(Input for this task begins)

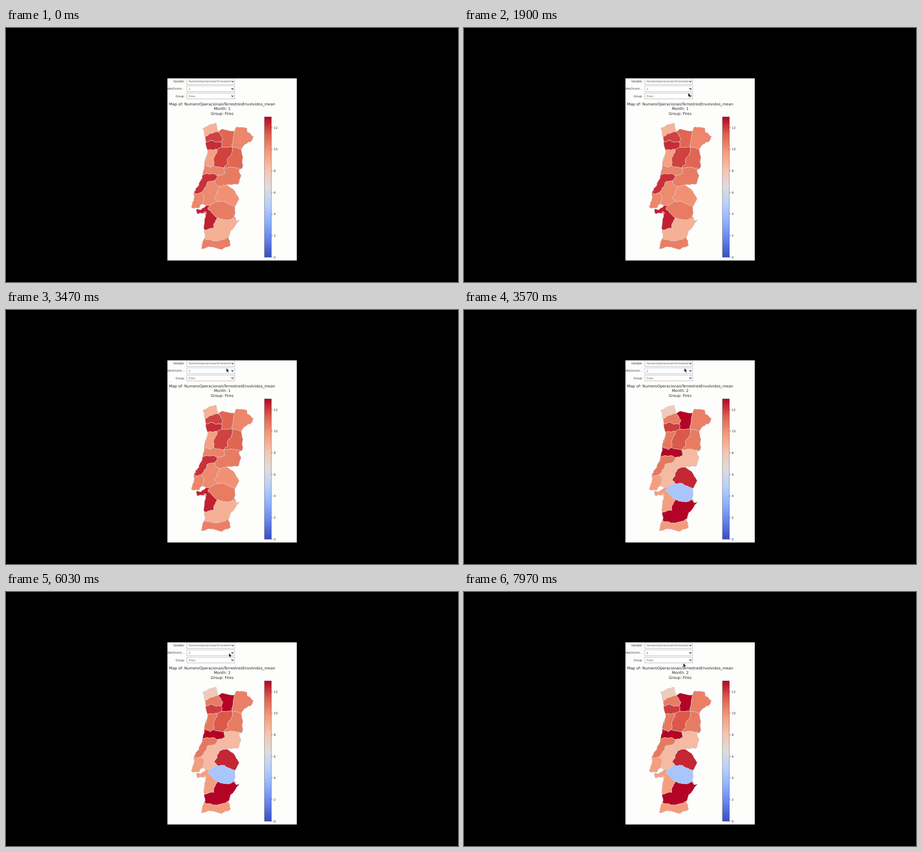
An HTML page that plays this animation: 998x561 px, repeating every 8 s.

```html
<!DOCTYPE html>
<html lang="en">
<head>
<meta charset="utf-8">
<title>District map</title>
<style>
html, body { margin: 0; width: 100%; height: 100%; overflow: hidden; background: #000; }
svg { display: block; width: 998px; height: 561px; }
text { text-rendering: geometricPrecision; }
.ui { font: 6.6px "Liberation Sans", Arial, sans-serif; fill: #3a3a3a; }
.val { font-size: 6.5px; fill: #5c5c5c; }
.plot { font: 8.32px "DejaVu Sans", sans-serif; fill: #222; text-anchor: middle; }
.tick { font: 6.9px "DejaVu Sans", sans-serif; fill: #333; }
</style>
</head>
<body>
<svg viewBox="0 0 998 561" xmlns="http://www.w3.org/2000/svg">
  <defs>
    <linearGradient id="ramp" x1="0" y1="1" x2="0" y2="0"></linearGradient>
    <clipPath id="panel"><rect x="356.4" y="111.3" width="285.6" height="402.3"/></clipPath>
    <clipPath id="field"><rect x="399" y="111" width="96.3" height="14"/></clipPath>
  </defs>
  <rect width="998" height="561"/>
  <g clip-path="url(#panel)">
    <rect x="356" y="111" width="287" height="403" fill="#fdfdfb"/>
    <g id="form"></g>
    <g class="plot">
      <text x="477.3" y="170.9">Map of: NumeroOperacionaisTerrestresEnvolvidos_mean</text>
      <text id="month" x="477.3" y="181.4"></text>
      <text x="477.3" y="191.9">Group: Fires</text>
    </g>
    <g id="map" stroke="#d0d0d0" stroke-width=".9" stroke-linejoin="round"></g>
    <rect x="570.8" y="196.2" width="15.2" height="310" fill="url(#ramp)" stroke="#333" stroke-width=".5"/>
    <g id="axis"></g>
    <path id="cursor" d="M0 0V8.6L2 6.8L3.5 10L4.9 9.4L3.5 6.3L6 6Z" fill="#111" stroke="#fff" stroke-width=".4"/>
  </g>
</svg>
<script>
const LOOP = 8000, MAX = 13;
const ENTER = 570, FOCUS = 950, PICK_2 = 2870, REDRAW = 3530, PICK_4 = 7630;
const $ = id => document.getElementById(id);

function add(parent, tag, attrs, text) {
  const el = document.createElementNS("http://www.w3.org/2000/svg", tag);
  for (const k in attrs) el.setAttribute(k, attrs[k]);
  if (text) el.textContent = text;
  parent.appendChild(el);
  return el;
}

// Diverging colour scale
const scale = ["3b4cc0", "6282ea", "8db0fe", "b8d0f9", "dddddd", "f5c4ad", "f49a7b", "de604d", "b40426"]
  .map(h => [0, 2, 4].map(i => parseInt(h.slice(i, i + 2), 16)));

function colour(value) {
  const p = value / MAX * (scale.length - 1);
  const i = Math.min(scale.length - 2, Math.floor(p));
  return `rgb(${scale[i].map((c, k) => Math.round(c + (scale[i + 1][k] - c) * (p - i)))})`;
}

scale.forEach((c, i) => add($("ramp"), "stop", { offset: i / (scale.length - 1), "stop-color": `rgb(${c})` }));
for (let v = 0; v < MAX; v += 2) {
  const y = 506.2 - v * 310 / MAX;
  add($("axis"), "path", { d: `M586 ${y}h2.6`, stroke: "#333", "stroke-width": .7 });
  add($("axis"), "text", { class: "tick", x: 591, y: y + 2.5 }, String(v));
}

// Form rows
const [, picker] = [
  ["Variable:", "NumeroOperacionaisTerrestresEnvolvidos_mean"], ["MesOcorre…", "1"], ["Group:", "Fires"]
].map(([label, value], i) => {
  const g = $("form"), y = 111.7 + i * 16.1;
  add(g, "text", { class: "ui", x: 394.6, y: y + 8.6, "text-anchor": "end" }, label);
  const box = add(g, "rect", { x: 399.3, y, width: 105.6, height: 12.8, fill: "#fff", stroke: "#a3a3a0", "stroke-width": .8 });
  const text = add(g, "text", { class: "ui val", x: 403.2, y: y + 8.7 }, value);
  if (!i) text.setAttribute("clip-path", "url(#field)");
  add(g, "path", { d: `M497.6 ${y + 5.2}l2.4 2.5l2.4 -2.5`, fill: "none", stroke: "#222", "stroke-width": 1.3 });
  return { box, text };
});

// Points where borders meet, called a to z, then A to E
const nodes = ("439,240 468,229 441,252 475,252 445,270 466,268 477,263 505,227 499,262 520,269 481,309 " +
  "458,304 438,302 520,311 434,325 467,326 486,347 474,350 461,337 415,363 430,364 466,383 450,392 " +
  "441,392 432,389 506,394 509,426 466,419 438,446 491,462 438,465").split(" ");

// Borders named by the two districts they part (0, 1: outside); few bends between two nodes
const borders = `
  V0 a 434,222 448,214 464,210 466,221 b; VB b 453,233 a; B0 a c; BP c 453,248 464,253 d; BR d 479,243 474,235 b;
  P0 c e; PA e f; PI f g; PR g d; R0 b 475,224 h; RN h 502,243 i; RI i g;
  N0 h 508,219 532,221 533,230 547,240 540,252 527,257 j; NG j 511,265 i;
  IG i 498,277 490,288 491,300 k; IC k l; IA l 461,284 f; A0 e 442,284 m; AC m 451,309 l;
  G0 j 522,290 n; GK n 494,307 k; C0 m o; CL o 462,323 p; CK k 483,321 p;
  K0 n 514,314 519,325 513,345 q; KT q r; KS r 463,345 s; KL s p;
  L0 o 426,347 t; LO t 422,367 u; LS u 442,350 444,341 s;
  ST r 466,362 460,376 v; SE v w; SU w x; S0 x y; SO y 437,376 437,370 u; O0 t 414,382 410,397 427,397 y;
  T0 q 498,354 515,377 z; TE z 483,383 v; E0 z 503,416 A; EJ A 501,419 490,424 B; EU B 457,411 446,401 w;
  U0 x 431,401 420,401 424,411 440,408 C; UJ C 459,443 460,431 B;
  J0 A 516,424 503,441 495,452 D; JF D 469,470 E; J1 E C; F0 D 496,479 477,490 455,484 431,488 E`;

// Mean value per district in month 1 and month 2
const means = {
  V: [8.8, 7.7], B: [11.9, 10.6], P: [12.3, 12], R: [11.2, 13], N: [10.3, 10.5], I: [11.9, 11.5],
  A: [9.5, 10.7], G: [11.2, 10.6], C: [10.4, 13], K: [10.6, 8.5], L: [12.2, 10.7], S: [10.2, 8.5],
  O: [10.3, 9.6], T: [10, 12.4], E: [10.6, 4.3], U: [12.5, 9.6], J: [8.9, 13], F: [10.5, 9.7]
};

let seed = 7;
const rand = () => (seed = seed * 16807 % 2147483647) / 2147483647 - .5;

// Midpoint displacement; returns the points after p up to q
function rough(p, q) {
  const dx = q[0] - p[0], dy = q[1] - p[1], len = Math.hypot(dx, dy);
  if (len < 5) return [q];
  const k = rand() * Math.min(.36, 3 / len);
  const mid = [p[0] + dx / 2 + dy * k, p[1] + dy / 2 - dx * k];
  return [...rough(p, mid), ...rough(mid, q)];
}

function point(word) {
  const i = "abcdefghijklmnopqrstuvwxyzABCDE".indexOf(word);
  return (i < 0 ? word : nodes[i]).split(",").map(Number);
}

const arcs = borders.split(";").map(line => {
  const [key, ...words] = line.trim().split(/\s+/);
  const pts = words.map(point);
  return { key, from: words[0], to: words[words.length - 1],
    pts: pts.flatMap((p, i) => i ? rough(pts[i - 1], p) : [p]) };
});

// Joins all borders of one district end to end
function ring(id) {
  const rest = arcs.filter(a => a.key.includes(id));
  let { pts, to } = rest.shift();
  while (rest.length) {
    const i = rest.findIndex(a => a.from === to || a.to === to);
    const [next] = rest.splice(i, 1);
    const ahead = next.from === to;
    pts = pts.concat(ahead ? next.pts : [...next.pts].reverse());
    to = ahead ? next.to : next.from;
  }
  return "M" + pts.map(p => p.map(n => n.toFixed(1)).join(" ")).join("L") + "Z";
}

const districts = Object.keys(means).map(id => ({ id, el: add($("map"), "path", { d: ring(id) }) }));
// Lagoon, estuary and islet
for (const d of ["M444 277L442.5 284L442 291", "M436 407L441 406L443 411", "M408.3 356.6l1.2 .8"])
  add($("map"), "path", { d, fill: "none", "stroke-width": 1.3 });

// Pointer moves: from time, to time, x, y; it rests in between
const moves = [
  [ENTER, 930, 485, 129], [970, 1070, 483, 154.5], [1150, 1370, 480, 128], [1470, 1600, 487, 130],
  [1770, 1980, 499, 150], [1980, 2200, 487, 139], [2430, 2600, 485.8, 152.5], [3130, 3350, 486.6, 128.5],
  [4430, 4530, 492.2, 135], [6030, 6270, 485, 186], [6500, 6670, 486, 178.2], [6970, 7200, 484.5, 176],
  [7900, 7970, 484.3, 157.3]
];

function pointer(t) {
  let x = 630, y = 440;
  for (const [a, b, u, v] of moves) {
    const f = Math.max(0, Math.min(1, (t - a) / (b - a))), e = f * f * (3 - 2 * f);
    x += (u - x) * e;
    y += (v - y) * e;
  }
  return `translate(${x.toFixed(2)},${y.toFixed(2)})`;
}

let shown = -1;
function draw(t) {
  const m = t < REDRAW ? 0 : 1;
  if (m !== shown) {
    shown = m;
    $("month").textContent = "Month: " + (m + 1);
    districts.forEach(d => d.el.setAttribute("fill", colour(means[d.id][m])));
  }
  picker.text.textContent = t < PICK_2 ? "1" : t < PICK_4 ? "2" : "4";
  picker.box.setAttribute("stroke", t < FOCUS ? "#a3a3a0" : "#86b4e0");
  $("cursor").setAttribute("visibility", t < ENTER ? "hidden" : "visible");
  $("cursor").setAttribute("transform", pointer(t));
}

let start;
function tick(now) {
  start ??= now;
  draw((now - start) % LOOP);
  requestAnimationFrame(tick);
}
draw(0);
requestAnimationFrame(tick);
</script>
</body>
</html>
```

(Input for this task ends)

**Problem to work on**
In the records above, find the lines containing "function" and copy them.

**Answer to this problem**
function add(parent, tag, attrs, text) {
function colour(value) {
function rough(p, q) {
function point(word) {
function ring(id) {
function pointer(t) {
function draw(t) {
function tick(now) {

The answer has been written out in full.